Integration is the core function of Slack – currently at 2359 Media, we use 3 integrated services: Pivotal Tracker, Google Hangouts and Github. These are only three of the myriad of available integrations that Slack works with to streamline communication processes within a team.
By hooking Pivotal Tracker (a project management platform for agile software development) to Slack, our project managers and team members can be accountable for all the stories via the chat interface on Slack, which are all available in one place.
If a project team gets too big and it gets too hard to track what is happening, any users can start a new Channel and integrate the available services to the new channel to facilitate continued communication with a more focused group of people (e.g. with designers or QAs only).
Channels are essentially open chat groups with hashtags (e.g. #hungrygowhere #branding #moviethisweekend) and can be created based on project groups or any topic that the group might want to talk about. Channels are visible to every member of your Slack team (i.e. your entire company/team who are on Slack) and they can join any channel, search through the channel’s history, read and send messages to the channel.
This is in contrast with another feature called Private Groups that is visible only to the group’s creator and its invited members.
By integrating with Hangouts, Slack turns into a video-calling platform that is well suited for developers. Skype is awesome for video calls due to its undisputed call quality, but it is not built for software development teams.
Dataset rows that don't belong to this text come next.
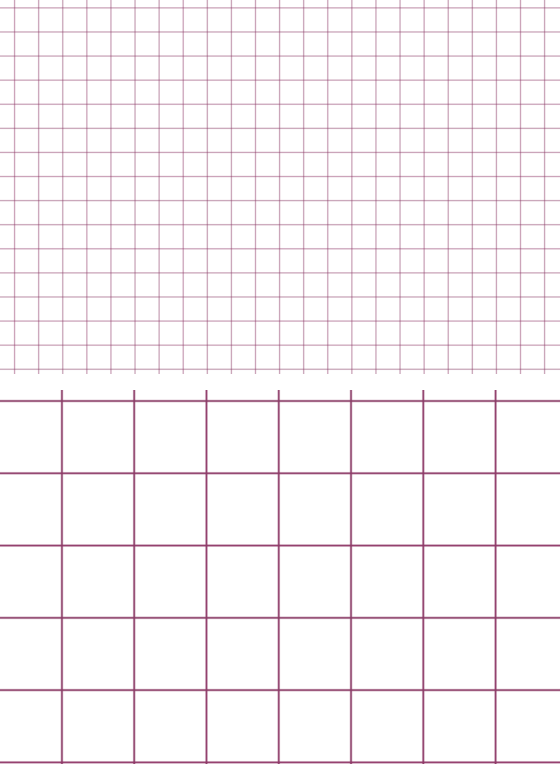
Top, the full canvas; bottom, a detail of the centre.
Give the GLSL for this pattern, as a WebGL 1 fragment shader.

```glsl
precision highp float;

uniform vec2 u_resolution;

const float CELLS_PER_HEIGHT = 15.524;
const vec2 FIRST_LINE = vec2(0.605, 0.327); // in cells, from the top left
const float LINE_WIDTH = 0.0252;            // in cells
const float FILTER_RADIUS = 1.15;           // in pixels

const vec3 PAPER = vec3(1.0);
const vec3 MUTED_INK = vec3(0.53, 0.25, 0.40);
const vec3 VIVID_INK = vec3(0.59, 0.19, 0.41);

// Integral of a unit tent filter from -1 to x
float tentIntegral(float x) {
  float t = clamp(x, -1.0, 1.0);
  return 0.5 + t - 0.5 * t * abs(t);
}

// Smoothed coverage of lines lying at whole-number positions
float lineCoverage(float position, float width, float radius) {
  float offset = abs(fract(position + 0.5) - 0.5);
  float halfWidth = 0.5 * width;
  return tentIntegral((offset + halfWidth) / radius)
       - tentIntegral((offset - halfWidth) / radius);
}

// Slight tint drift from line to line, by layered sines
vec3 lineInk(float position, float phase) {
  float index = floor(position + 0.5);
  float drift = 0.35 + 0.3 * sin(index * 1.9 + phase)
              + 0.2 * sin(index * 4.3 + phase * 2.0);
  return mix(MUTED_INK, VIVID_INK, clamp(drift, 0.0, 1.0));
}

void main() {
  // Square cells measured from the top left corner
  float cellsPerPixel = CELLS_PER_HEIGHT / u_resolution.y;
  vec2 fromTopLeft = vec2(gl_FragCoord.x, u_resolution.y - gl_FragCoord.y);
  vec2 grid = fromTopLeft * cellsPerPixel - FIRST_LINE;
  float radius = FILTER_RADIUS * cellsPerPixel;

  // Vertical rules, then horizontal rules
  float vertical = lineCoverage(grid.x, LINE_WIDTH, radius);
  float horizontal = lineCoverage(grid.y, LINE_WIDTH, radius);
  vec3 color = mix(PAPER, lineInk(grid.x, 0.4), vertical);
  color = mix(color, lineInk(grid.y, 2.1), horizontal);

  gl_FragColor = vec4(color, 1.0);
}
```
One of the reasons Slack is suited for our developers is because with Slack, we are able to share a Text Snippet or a Post right in the middle of the chat interface, both of which are very useful for code sharing. In addition, developers can Star messages in the chat that he or she thinks is important and needs to be referred to again.
However, the feature that set our decision in stone to move to Slack was its searchability. Search is a function that is not a main priority in many of the other communication tools that we use – files that have been uploaded to Skype are usually lost in the myriad of messages that come after it, which is a real pain for a software development team. Being able to search for specific files is a crucial requirement and with Slack, our developers are able to search through whole conversations and through all channels.
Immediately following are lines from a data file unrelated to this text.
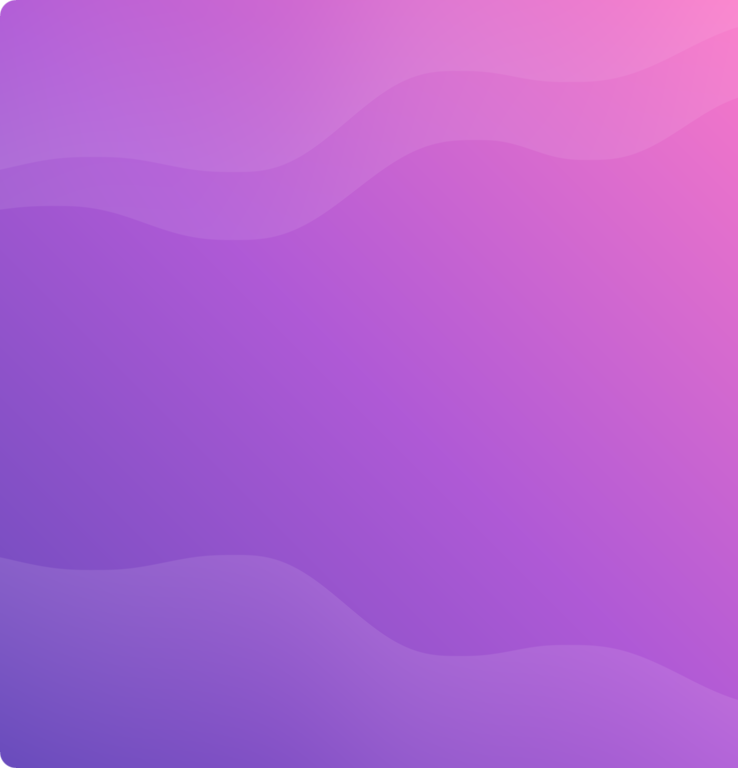
Give the GLSL for this background, as a Shadertoy shader.

```glsl
#define CORNER_RADIUS 0.021
#define LOWER_BAND_ALPHA 0.085
#define UPPER_BAND_ALPHA 0.075
#define FLOOR_BAND_ALPHA 0.10
#define FADE_DEPTH 0.29
#define MIRROR_SUM 1.0534

const vec3 INDIGO = vec3(0.405, 0.29, 0.735);
const vec3 VIOLET = vec3(0.686, 0.35, 0.838);
const vec3 PINK   = vec3(0.98, 0.475, 0.785);
const vec3 WHITE  = vec3(1.0);

// Crests and troughs of the two upper waves, in canvas fractions
const int TURNS = 6;
const vec2 UPPER_WAVE[TURNS] = vec2[TURNS](
    vec2(-0.095, 0.7695), vec2(0.128, 0.7956), vec2(0.318, 0.776),
    vec2(0.622, 0.9076), vec2(0.770, 0.8932), vec2(1.081, 0.974));
const vec2 LOWER_WAVE[TURNS] = vec2[TURNS](
    vec2(-0.081, 0.7214), vec2(0.074, 0.7318), vec2(0.318, 0.6875),
    vec2(0.646, 0.8177), vec2(0.797, 0.7917), vec2(1.061, 0.8802));

float ease(float s) {
    s = clamp(s, 0.0, 1.0);
    return s * s * s * (s * (s * 6.0 - 15.0) + 10.0);
}

// Height of a smooth curve that is level at every turning point
float waveHeight(vec2 turns[TURNS], float x) {
    float height = turns[0].y;
    for (int i = 1; i < TURNS; i++) {
        vec2 span = turns[i] - turns[i - 1];
        height += span.y * ease((x - turns[i - 1].x) / span.x);
    }
    return height;
}

// Soft-edged white veil, strongest at its edge and fading with depth
float veil(float depth, float alpha, float pixel) {
    float edge = smoothstep(-pixel, pixel, depth);
    return alpha * edge * (1.0 - clamp(depth / FADE_DEPTH, 0.0, 1.0));
}

// Three-stop diagonal gradient
vec3 diagonalGradient(float t) {
    vec3 dark = mix(INDIGO, VIOLET, clamp(t * 2.0, 0.0, 1.0));
    return mix(dark, PINK, clamp(t * 2.0 - 1.0, 0.0, 1.0));
}

// Signed distance to a panel rounded only on its left side
float panelDistance(vec2 p) {
    vec2 q = vec2(CORNER_RADIUS - p.x, abs(p.y - 0.5) - 0.5 + CORNER_RADIUS);
    return length(max(q, 0.0)) + min(max(q.x, q.y), 0.0) - CORNER_RADIUS;
}

void mainImage(out vec4 fragColor, in vec2 fragCoord) {
    vec2 uv = fragCoord / iResolution.xy;
    float pixel = 1.0 / iResolution.y;
    vec3 color = diagonalGradient((fragCoord.x + fragCoord.y) / (iResolution.x + iResolution.y));

    // Layered waves; the floor mirrors the upper wave
    float upper = waveHeight(UPPER_WAVE, uv.x);
    float lower = waveHeight(LOWER_WAVE, uv.x);
    color = mix(color, WHITE, veil(uv.y - lower, LOWER_BAND_ALPHA, pixel));
    color = mix(color, WHITE, veil(uv.y - upper, UPPER_BAND_ALPHA, pixel));
    color = mix(color, WHITE, veil(MIRROR_SUM - upper - uv.y, FLOOR_BAND_ALPHA, pixel));

    // Rounded corners
    float outside = smoothstep(-pixel, pixel, panelDistance(fragCoord / iResolution.y));
    // Keep the straight borders crisp
    vec2 fromCorner = vec2(fragCoord.x * pixel, 0.5 - abs(uv.y - 0.5));
    outside *= step(max(fromCorner.x, fromCorner.y), CORNER_RADIUS);
    fragColor = vec4(mix(color, WHITE, outside), 1.0);
}
```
The question, of course, is whether this software is free. Since the best features of Slack are its integrations and searchability, these two functions have limited free options and for more freedom of use, there are several paid options that you can choose from.
With the free option, the team can link up to 5 integrations and have a total of 10,000 searchable archived messages.
Our experience with Slack so far has been outstandingly positive. We used to heavily rely on Skype for team communications and while we still use Skype to communicate with our overseas offices and clients, Slack has been perfect in increasing the productivity of our development team.
If you were wondering about mobility and being able to bring Slack around with you, Slack has fully native mobile apps for iOS and Android which sync almost real-time with its desktop counterpart. And from personal experience, it drains less battery as compared to Skype on our Android phones.
If you are in a software development team or are leading one, do consider including Slack into your workflow. If you have been using Slack and have more feedback about it, do drop us a comment here!